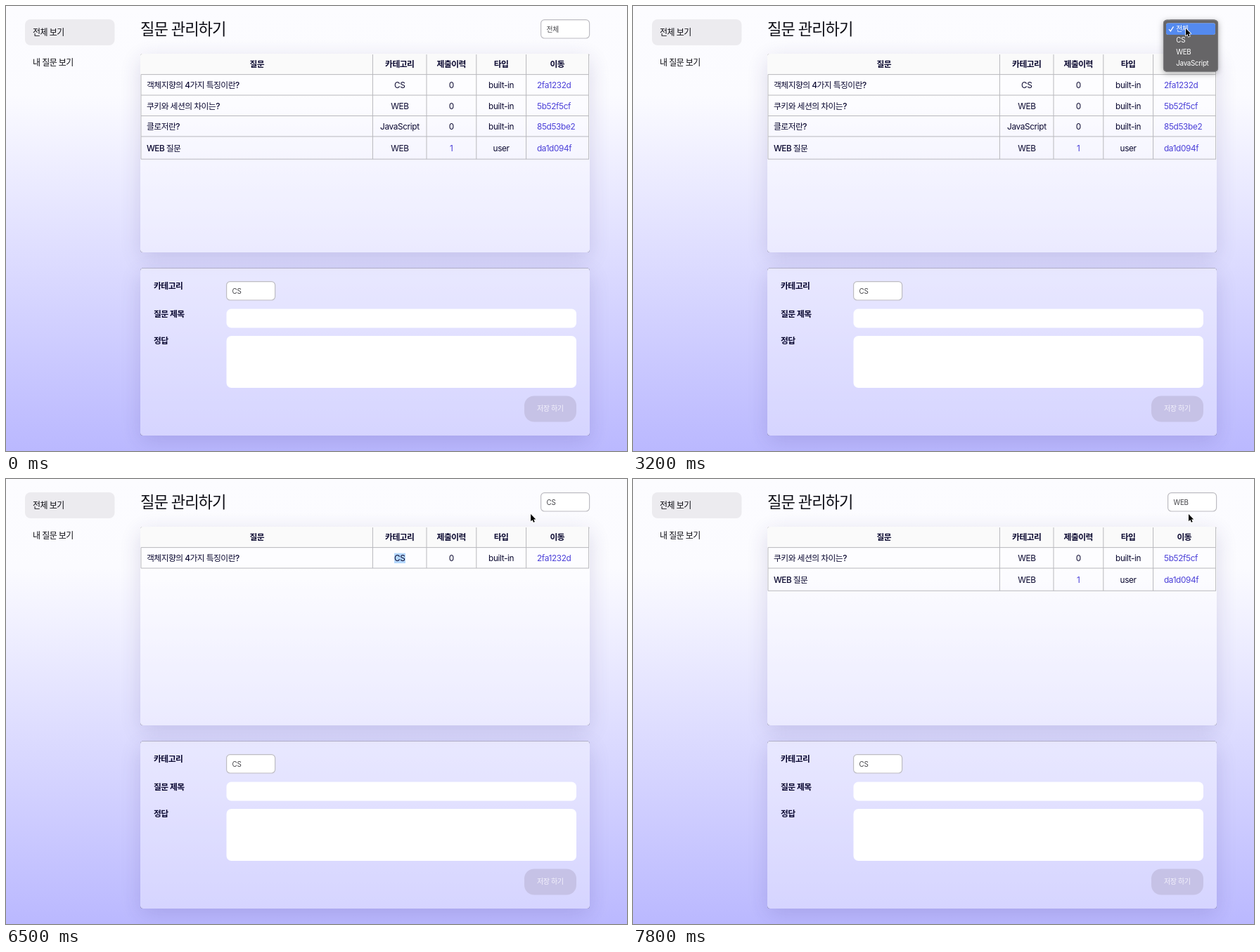
Write an HTML page with a canvas that moves like this. It is 883x634 px and loops after 8 s.

```html
<!DOCTYPE html>
<html lang="ko">
<head>
<meta charset="utf-8">
<title>질문 관리하기</title>
<style>
html, body { margin: 0; width: 100%; height: 100%; overflow: hidden; background: #fcfcff; }
canvas { display: block; width: 883px; height: 634px; }
</style>
</head>
<body>
<canvas id="stage"></canvas>
<script>
const W = 883, H = 634, LOOP = 8000, STEP = 100;
const FAMILY = 'Inter, "Noto Sans CJK KR", "Noto Sans CJK JP", "Noto Sans CJK", sans-serif';
const INK = '#0a0830', LINK = '#4a3fd8', LINE = '#b9b9bd', SELECTED = '#b3d7fe';
const canvas = document.getElementById('stage');
const dpr = window.devicePixelRatio || 1;
canvas.width = Math.round(W * dpr);
canvas.height = Math.round(H * dpr);
const c = canvas.getContext('2d');

const QUESTIONS = [
  ['객체지향의 4가지 특징이란?', 'CS', '0', 'built-in', '2fa1232d'],
  ['쿠키와 세션의 차이는?', 'WEB', '0', 'built-in', '5b52f5cf'],
  ['클로저란?', 'JavaScript', '0', 'built-in', '85d53be2'],
  ['WEB 질문', 'WEB', '1', 'user', 'da1d094f']
];
const OPTIONS = ['전체', 'CS', 'WEB', 'JavaScript'];
const COLUMNS = [
  { head: '질문', mid: 357, left: 200 },
  { head: '카테고리', mid: 560 },
  { head: '제출이력', mid: 633.5 },
  { head: '타입', mid: 704.3 },
  { head: '이동', mid: 784, left: 755 }
];
const LABELS = [['카테고리', 399], ['질문 제목', 438.5], ['정답', 477]];

// Pointer path: time, x, y
const PATH = [
  [100, 838, 562], [500, 42, 24], [900, 543, 145], [1100, 543, 118],
  [1200, 543, 118], [1400, 560, 162], [1800, 567, 474], [2000, 567, 474],
  [2100, 567, 488], [2200, 567, 482], [2800, 822, 110], [3100, 786, 32],
  [3400, 786, 32], [3900, 784, 51], [4900, 784, 51], [5500, 553, 113],
  [5600, 553, 113], [5800, 589, 115], [6000, 589, 115], [6700, 785, 34],
  [7000, 784, 54], [7100, 784, 59], [7300, 784, 54], [7500, 784, 54],
  [7800, 790, 50], [8000, 790, 50]
];

const within = (t, a, b) => t >= a && t < b;
const ease = u => u * u * (3 - 2 * u);

function pointerAt(t) {
  const i = PATH.findIndex(p => p[0] > t) - 1;
  const [t0, x0, y0] = PATH[i], [t1, x1, y1] = PATH[i + 1];
  const k = ease((t - t0) / (t1 - t0));
  return { x: x0 + (x1 - x0) * k, y: y0 + (y1 - y0) * k };
}

function round(x, y, w, h, r, path = new Path2D()) {
  path.roundRect(x, y, w, h, r);
  return path;
}

function box(x, y, w, h, r, fill, border) {
  const p = round(x, y, w, h, r);
  c.fillStyle = fill;
  c.fill(p);
  if (border) {
    c.strokeStyle = border;
    c.lineWidth = 1.2;
    c.stroke(p);
  }
}

// Shadow outside a box only, so translucent boxes stay clean
function shadow(x, y, w, h, r, dy, blur, color) {
  const outside = new Path2D();
  outside.rect(0, 0, W, H);
  round(x, y, w, h, r, outside);
  c.save();
  c.clip(outside, 'evenodd');
  c.shadowColor = color;
  c.shadowBlur = blur * dpr;
  c.shadowOffsetY = dy * dpr;
  c.fillStyle = '#000';
  c.fill(round(x, y, w, h, r));
  c.restore();
}

// Draws text centred on y; returns its left edge and width
function text(str, x, y, { size = 11.8, weight = 400, color = INK, align = 'left', mark } = {}) {
  const hangul = /[가-힣]/.test(str);
  const gap = (hangul ? -0.045 : -0.03) * size;
  c.font = `${hangul && weight < 500 ? 500 : weight} ${size}px ${FAMILY}`;
  c.letterSpacing = gap + 'px';
  const w = c.measureText(str).width - gap;
  const left = align === 'center' ? x - w / 2 : x;
  if (mark !== undefined) {
    c.fillStyle = SELECTED;
    c.fillRect(left, y - 7.2, w + mark, 14.4);
  }
  c.fillStyle = color;
  c.fillText(str, left, y + size * 0.37);
}

function select(x, y, value) {
  box(x + 0.6, y + 0.6, 69, 26.4, 5, '#fff', '#bdbcc2');
  text(value, x + 8.6, y + 14, { size: 9.8, color: '#444448' });
}

function background() {
  const g = c.createLinearGradient(0, 0, 0, H);
  g.addColorStop(0, '#fcfcff');
  g.addColorStop(0.2, '#fbfbff');
  g.addColorStop(1, '#bab8ff');
  c.fillStyle = g;
  c.fillRect(0, 0, W, H);
}

function card(y, h) {
  shadow(191, y, 639, h, 4, 8, 30, 'rgba(50,40,120,.16)');
  box(191, y, 639, h, 4, 'rgba(255,255,255,.37)');
}

function table(filter, markOf) {
  const top = 97.6, lines = [192, 521.4, 598, 668.8, 739.6, 828.6];
  box(191, 68, 639, top - 68, [4, 4, 0, 0], '#fafafa');
  COLUMNS.forEach(col => text(col.head, col.mid, 83, { weight: 700, align: 'center' }));
  let y = top, cell = 0;
  const rules = [y];
  QUESTIONS.filter(q => filter === '전체' || q[1] === filter).forEach(q => {
    const h = q[3] === 'user' ? 32.2 : 29.45;
    q.forEach((str, i) => {
      const col = COLUMNS[i];
      const isLink = i === 4 || (i === 2 && q[3] === 'user');
      text(str, col.left || col.mid, y + h / 2 + 0.5, {
        align: col.left ? 'left' : 'center',
        color: isLink ? LINK : INK,
        mark: markOf(cell++)
      });
    });
    y += h;
    rules.push(y);
  });
  c.fillStyle = LINE;
  rules.forEach(r => c.fillRect(192, r - 0.5, 637, 1));
  lines.forEach((x, i) => {
    const from = i ? 69 : top;
    c.fillRect(x - 0.5, from, 1, y - from);
  });
}

function form(markOf) {
  card(373.5, 238.5);
  LABELS.forEach(([str, y], i) => text(str, 210, y, { weight: 700, mark: markOf(20 + i) }));
  select(313, 392, 'CS');
  box(313.5, 431.5, 497.5, 27, 7, '#fff');
  box(313.5, 470, 497.5, 74, 7, '#fff');
  box(737, 555.5, 74, 37, 14, '#c6c2e6');
  text('저장 하기', 774, 573.5, { size: 10.1, color: '#f3f1fc', align: 'center' });
}

function menu(checked, hover, alpha) {
  const row = 16.3, x = 754, y = 19.8 - checked * row, w = 78, h = 74;
  const mid = i => y + 12.7 + i * row;
  c.save();
  c.globalAlpha = alpha;
  shadow(x, y, w, h, 5, 2, 8, 'rgba(0,0,0,.32)');
  const body = round(x, y, w, h, 5);
  if (hover >= 0) {
    const bar = [758, mid(hover) - 8.2, 70, 16.6, 3];
    round(...bar, body);
    box(...bar, '#548aef');
  }
  c.fillStyle = '#666567';
  c.fill(body, 'evenodd');
  c.lineWidth = 0.8;
  c.strokeStyle = '#858487';
  c.stroke(round(x + 0.4, y + 0.4, w - 0.8, h - 0.8, 5));
  OPTIONS.forEach((o, i) => text(o, 772.3, mid(i), { size: 9.8, color: '#fff' }));
  const m = mid(checked);
  c.beginPath();
  c.moveTo(762, m + 0.6);
  c.lineTo(764.3, m + 3.4);
  c.lineTo(768.5, m - 3.2);
  c.lineWidth = 1.3;
  c.strokeStyle = '#fff';
  c.stroke();
  c.restore();
}

function arrow(x, y) {
  const p = new Path2D('M0 0V10.2L2.3 8.1L3.9 11.8L5.7 11L4.1 7.4H7.2Z');
  c.save();
  c.translate(x, y);
  c.lineJoin = 'round';
  c.lineWidth = 1.6;
  c.strokeStyle = '#fff';
  c.stroke(p);
  c.fillStyle = '#000';
  c.fill(p);
  c.restore();
}

function beam(x, y) {
  const p = new Path2D('M-2.6 -6Q0 -6 0 -4.4Q0 -6 2.6 -6M0 -4.4V4.4M-2.6 6Q0 6 0 4.4Q0 6 2.6 6');
  c.save();
  c.translate(x, y);
  c.strokeStyle = '#fff';
  c.lineWidth = 2.2;
  c.stroke(p);
  c.strokeStyle = '#222';
  c.lineWidth = 1;
  c.stroke(p);
  c.restore();
}

// Number of text cells, in reading order, that a drag down to y reaches
function reach(y) {
  if (y < 157) return 6;
  if (y < 190) return 11;
  return 20 + LABELS.filter(l => y > l[1] - 10).length;
}

function marker(t, pointer) {
  if (within(t, 1300, 2100)) {
    const end = reach(pointer.y);
    return i => i >= 1 && i < end ? (i === end - 1 ? 0 : 2) : undefined;
  }
  if (within(t, 5700, 7700)) return i => i === 1 ? 0 : undefined;
  return () => undefined;
}

function drawMenu(t, y) {
  const first = within(t, 3200, 4700), second = within(t, 6800, 7800);
  if (!first && !second) return;
  const checked = first ? 0 : 1;
  const since = t - (first ? 4300 : 7500);
  const alpha = since < 200 ? 1 : since < 300 ? 0.47 : 0.12;
  const blink = since === 0 && first || since === 100 && second;
  const hover = Math.floor((y - 24.3) / 16.3) + checked;
  menu(checked, blink ? -1 : hover, alpha);
}

function draw(t) {
  c.setTransform(dpr, 0, 0, dpr, 0, 0);
  const pointer = t >= 100 ? pointerAt(t) : { x: -50, y: -50 };
  const filter = t < 4600 ? '전체' : t < 7700 ? 'CS' : 'WEB';
  const markOf = marker(t, pointer);
  background();
  box(27, 19, 127.5, 37, 8, '#ecebef');
  text('전체 보기', 38, 37.5, { size: 12, weight: 500, color: '#0c0c12' });
  text('내 질문 보기', 38, 80.5, { size: 12, weight: 500, color: '#0c0c12' });
  text('질문 관리하기', 191, 32.5, { size: 22.2, weight: 500, color: '#0c0c14' });
  card(68, 283);
  table(filter, markOf);
  form(markOf);
  select(760, 19, filter);
  drawMenu(t, pointer.y);
  const overText = within(t, 900, 1300) || within(t, 2100, 2300) || within(t, 5400, 6200);
  (overText ? beam : arrow)(pointer.x, pointer.y);
}

const start = performance.now();
function tick() {
  const t = (performance.now() - start) % LOOP;
  draw(Math.floor(t / STEP) * STEP);
  requestAnimationFrame(tick);
}
tick();
</script>
</body>
</html>
```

Work task :: Gather every line from the listing above in which "fillStyle" appears, and copy those lines.

Written response ::
  c.fillStyle = fill;
  c.fillStyle = '#000';
    c.fillStyle = SELECTED;
  c.fillStyle = color;
  c.fillStyle = g;
  c.fillStyle = LINE;
  c.fillStyle = '#666567';
  c.fillStyle = '#000';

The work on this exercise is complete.